Arizona Senate passes anti-drag bills
The bill’s sponsor says they don’t ban drag, only 'explicit drag'
Two anti-drag bills passed the state Senate with GOP support Thursday despite promises from Gov. Katie Hobbs of a future veto and ongoing threats of violence toward the drag community in Arizona.
The two bills, sponsored by Sen. Anthony Kern, R-Glendale, would target drag shows, despite Kern saying the bills didn’t expressly target drag shows, only “explicit” drag shows.
“My intent is to regulate sexually explicit drag shows,” Kern said Wednesday during a debate about Senate Bill 1030, adding that he loves the movies “Tootsie” and “Mrs. Doubtfire” which both feature men dressed as women.
Kern amended the bill to remove the words “drag performer” but Democratic members and critics of the bill said that the overall vague language of the bill would continue to cause issues for drag shows. Additionally, state statute already exists for protecting children from sexually explicit performances.
The bill received unanimous support from Republican senators, however, Gov. Katie Hobbs has warned that her veto pen will be at the ready to reject any bills that fail to earn bipartisan support, and her chief of staff has dismissed other anti-LGBTQ measures as dead on arrival.
Kern’s other bill, Senate Bill 1028, prohibits a public property from hosting an “adult cabaret performance,” which has historically been limited to strip shows. The bill also bans these performances anywhere else a minor may be able to see them. The first violation is subject to a class 1 misdemeanor, for which the maximum penalty is a $2,500 fine and up to 6 months in jail. A second violation could result in a class 6 felony, with a possible fine of up to $150,000 and a prison sentence as long as two years.
“This is a huge intrusion on the first amendment,” Sen. Anna Hernandez, D-Phoenix, said Thursday. “This bill is requiring that a public entity look at the speech and performance and make a judgment call on the content.”
Hernandez’s comments were echoed by her Democratic colleagues who worried that the bills would “chill” speech.
“It is so broad it could apply to a number of private situations,” Sen. Priya Sundareshan, D-Tucson, said. “It is very unworkable and could serve to hinder the expressions of joy of certain communities and I do not think we should be doing that.”

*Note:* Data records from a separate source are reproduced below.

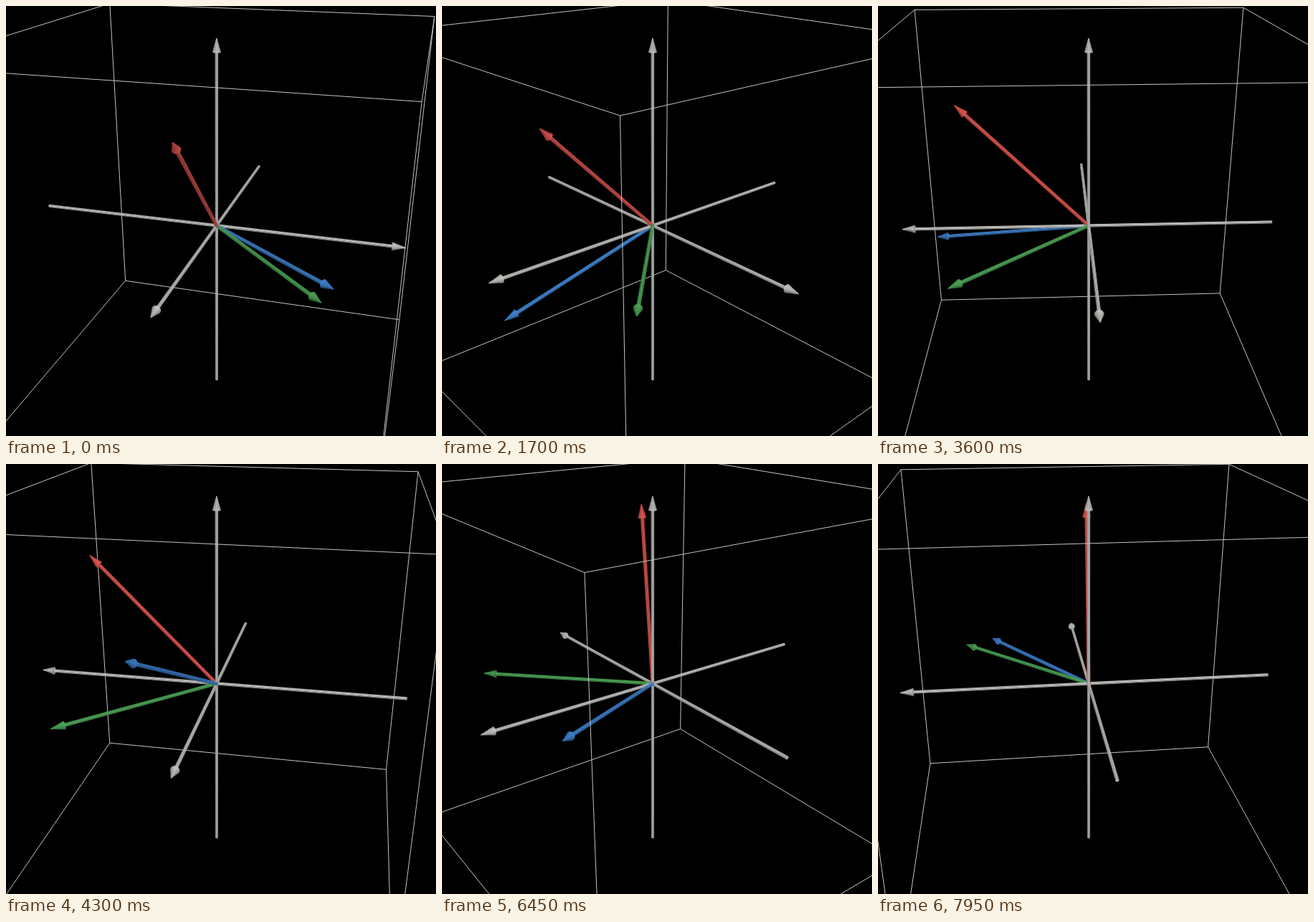
Animation, 600 px wide and 600 px high, one loop 8 s. Source, as an HTML page:

```html
<!DOCTYPE html>
<html>
<head>
<meta charset="utf-8">
<style>
  html, body { margin: 0; width: 100%; height: 100%; overflow: hidden; background: #000; }
  svg { display: block; width: 100vw; height: 100vh; }
</style>
</head>
<body>
<svg id="stage" viewBox="0 0 600 600"></svg>
<script>
const stage = document.getElementById('stage');
const LOOP = 8000, STEP = 50;
const RAD = Math.PI / 180;

// Camera: distance, scale, screen position of the world origin, elevation
const DIST = 4, SCALE = 258.6, CX = 293.9, CY = 306.5;
const SE = 0.4055, CE = Math.sqrt(1 - SE * SE);
const LIGHT = [0.1, 0.45, 0.887];

// Turn of the scene and spin of the blue arrow, in degrees
const TIMES = [0, 1700, 2900, 4300, 5500, 6450, 7950];
const TURN = [16.2, 49.1, 73.37, 101.05, 123.93, 143.65, 173.15];
const SPIN = [-5.7, -303.1, -518.7, -765.1, -977.6, -1154.9, -1427.8];
const TILT_TIME = 4750, TILT = [45, 84.3];

const GRAY = [200, 200, 197], RED = [232, 90, 84], GREEN = [80, 169, 90], BLUE = [66, 136, 214];
const AXIS = 0.995, ARROW = 0.948, HEAD = 0.067, HEAD_R = 0.0203;

const dot = (a, b) => a[0] * b[0] + a[1] * b[1] + a[2] * b[2];
const cross = (a, b) => [a[1] * b[2] - a[2] * b[1], a[2] * b[0] - a[0] * b[2], a[0] * b[1] - a[1] * b[0]];
const mul = (a, k) => a.map(x => x * k);
const add = (...vs) => [0, 1, 2].map(i => vs.reduce((s, v) => s + v[i], 0));
const unit = a => mul(a, 1 / Math.hypot(...a));

function track(values, t) {
  let i = 0;
  while (i < TIMES.length - 2 && t >= TIMES[i + 1]) i++;
  const k = (t - TIMES[i]) / (TIMES[i + 1] - TIMES[i]);
  return values[i] + (values[i + 1] - values[i]) * k;
}

function toView([x, y, z], turn) {
  const c = Math.cos(turn), s = Math.sin(turn);
  const near = x * s + y * c;
  return [x * c - y * s, z * CE - near * SE, near * CE + z * SE];
}

function project([x, y, z]) {
  const k = SCALE / (1 - z / DIST);
  return (CX + x * k).toFixed(2) + ',' + (CY - y * k).toFixed(2);
}

const facing = (p, n) => dot(n, [-p[0], -p[1], DIST - p[2]]) > 0;

function face(points, normal, color) {
  const b = 0.62 + 0.38 * Math.max(0, dot(normal, LIGHT));
  const c = `rgb(${color.map(v => Math.round(v * b))})`;
  return `<polygon points="${points.map(project).join(' ')}" fill="${c}" stroke="${c}" stroke-width=".3"/>`;
}

function ring(dir, at, r, sides) {
  const u = unit(cross(dir, Math.abs(dir[1]) < 0.9 ? [0, 1, 0] : [1, 0, 0]));
  const v = cross(dir, u);
  return Array.from({ length: sides }, (_, i) => {
    const a = i / sides * 2 * Math.PI;
    return add(mul(dir, at), mul(u, r * Math.cos(a)), mul(v, r * Math.sin(a)));
  });
}

// Side wall of a cylinder or cone along dir
function wall(dir, from, to, r0, r1, color, sides) {
  const a = ring(dir, from, r0, sides), b = ring(dir, to, r1, sides);
  const slope = mul(dir, (r0 - r1) / (to - from));
  let out = '';
  for (let i = 0; i < sides; i++) {
    const j = (i + 1) % sides;
    const mid = mul(add(a[i], a[j]), 0.5);
    const n = unit(add(unit(add(mid, mul(dir, -from))), slope));
    if (facing(mid, n)) out += face([a[i], a[j], b[j], b[i]], n, color);
  }
  return out;
}

function disc(dir, at, r, normal, color) {
  return facing(mul(dir, at), normal) ? face(ring(dir, at, r, 16), normal, color) : '';
}

function rod(dir, length, r, color) {
  return wall(dir, 0, length, r, r, color, 10) + disc(dir, length, r, dir, color);
}

function arrow(dir, length, r, color) {
  const base = length - HEAD;
  const shaft = wall(dir, 0, base, r, r, color, 10);
  const back = disc(dir, base, HEAD_R, mul(dir, -1), color);
  const cone = wall(dir, base, length, HEAD_R, 0.0004, color, 16);
  return back ? cone + back + shaft : shaft + cone;
}

// The twelve cube edges, split into those behind and before the origin
function cube(turn) {
  const out = { back: '', front: '' };
  for (let axis = 0; axis < 3; axis++) {
    for (const p of [-1, 1]) for (const q of [-1, 1]) {
      const [a, b] = [-1, 1].map(s => {
        const v = [0, 0, 0];
        v[axis] = s;
        v[(axis + 1) % 3] = p;
        v[(axis + 2) % 3] = q;
        return toView(v, turn);
      });
      out[a[2] + b[2] > 0 ? 'front' : 'back'] += `M${project(a)}L${project(b)}`;
    }
  }
  return out;
}

function rotate(v, axis, angle) {
  const along = mul(axis, dot(axis, v));
  return add(along, mul(add(v, mul(along, -1)), Math.cos(angle)), mul(cross(axis, v), Math.sin(angle)));
}

function draw(t) {
  const turn = track(TURN, t) * RAD;
  const tilt = TILT[t < TILT_TIME ? 0 : 1] * RAD;
  const green = [Math.SQRT1_2, Math.SQRT1_2, 0];
  const red = [0, Math.cos(tilt), Math.sin(tilt)];
  const blue = rotate(green, red, track(SPIN, t) * RAD);

  const parts = [];
  const put = (v, make, length, r, color) => {
    const dir = toView(v, turn);
    parts.push({ depth: dir[2], svg: make(dir, length, r, color) });
  };
  for (const v of [[1, 0, 0], [0, 1, 0], [0, 0, 1]]) {
    put(v, arrow, AXIS, 0.0077, GRAY);
    put(mul(v, -1), rod, 1, 0.0077, GRAY);
  }
  put(red, arrow, ARROW, 0.0089, RED);
  put(green, arrow, ARROW, 0.0089, GREEN);
  put(blue, arrow, ARROW, 0.0089, BLUE);
  parts.sort((a, b) => a.depth - b.depth);

  const box = cube(turn);
  const lines = d => `<path d="${d}" fill="none" stroke="#c4c4c4" stroke-width="1"/>`;
  stage.innerHTML = '<rect width="600" height="600"/>' + lines(box.back) +
    parts.map(p => p.svg).join('') + lines(box.front);
}

const start = performance.now();
let shown = -1;
function tick() {
  const t = Math.floor((performance.now() - start) % LOOP / STEP) * STEP;
  if (t !== shown) draw(shown = t);
  requestAnimationFrame(tick);
}
tick();
</script>
</body>
</html>
```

Kern and his fellow Republicans reiterated that the bills were aimed at “sexually explicit” shows.
Sen. Justine Wadsack, R-Tucson, mentioned the anti-LGBTQ group Gays Against Groomers, as a source of proof for claims of sexually explicit drag shows. The group was founded by former Arsenal Media employee and “Stop the Steal” advocate Jaimee Michell who has posted about wanting “public hangings.”
Senate President Warren Petersen referenced videos that have been circulating online, likely referencing the popular Libs of TikTok account run by Chaya Raichik whose account often posted the locations of drag events which were then stormed by extremists groups like the Proud Boys or a U-Haul full of the white nationalist group Patriot Front.
“We are talking about men wearing bikinis dancing weird, sexually, strangely in front of children,” Petersen said. “If you’ve seen it, you know this stuff is gross, it is disgusting, it is perverse and that is what we are talking about here.”
Democratic members said that the bill was not about protecting children, as their Republican colleagues saw it but something else.
“Trying to redefine drag shows as sexually explicit is a direct attack on marginalized communities,” Sen. Juan Mendez, D-Tempe said. “This community will not back down from these kinds of attacks, and these kinds of attacks cannot be sustainable.”
The drag community in Arizona, and nationally, has been facing intense pressure from extremist groups amidst misinformation from groups like Gays Against Groomers and Libs of TikTok attempting to label all drag performers as “groomers” or “pedophiles.”
The FBI and the Tempe Police Department are currently investigating after a bomb threat was made to the LGBTQ-owned Brick Road Coffee shop in Tempe. The shop has been a frequent target of extremist groups and events across the state have been canceled because of threats and protests.
In Texas last summer, a family-friendly drag brunch attracted white nationalists who asked police to kill those inside. In a previous hearing on Senate Bill 1030, Kern said that the event in Texas was the impetus behind his anti-drag bills.
The bills passed out of the Senate along party lines and will head next to the House of Representatives.
This report was first published by the Arizona Mirror.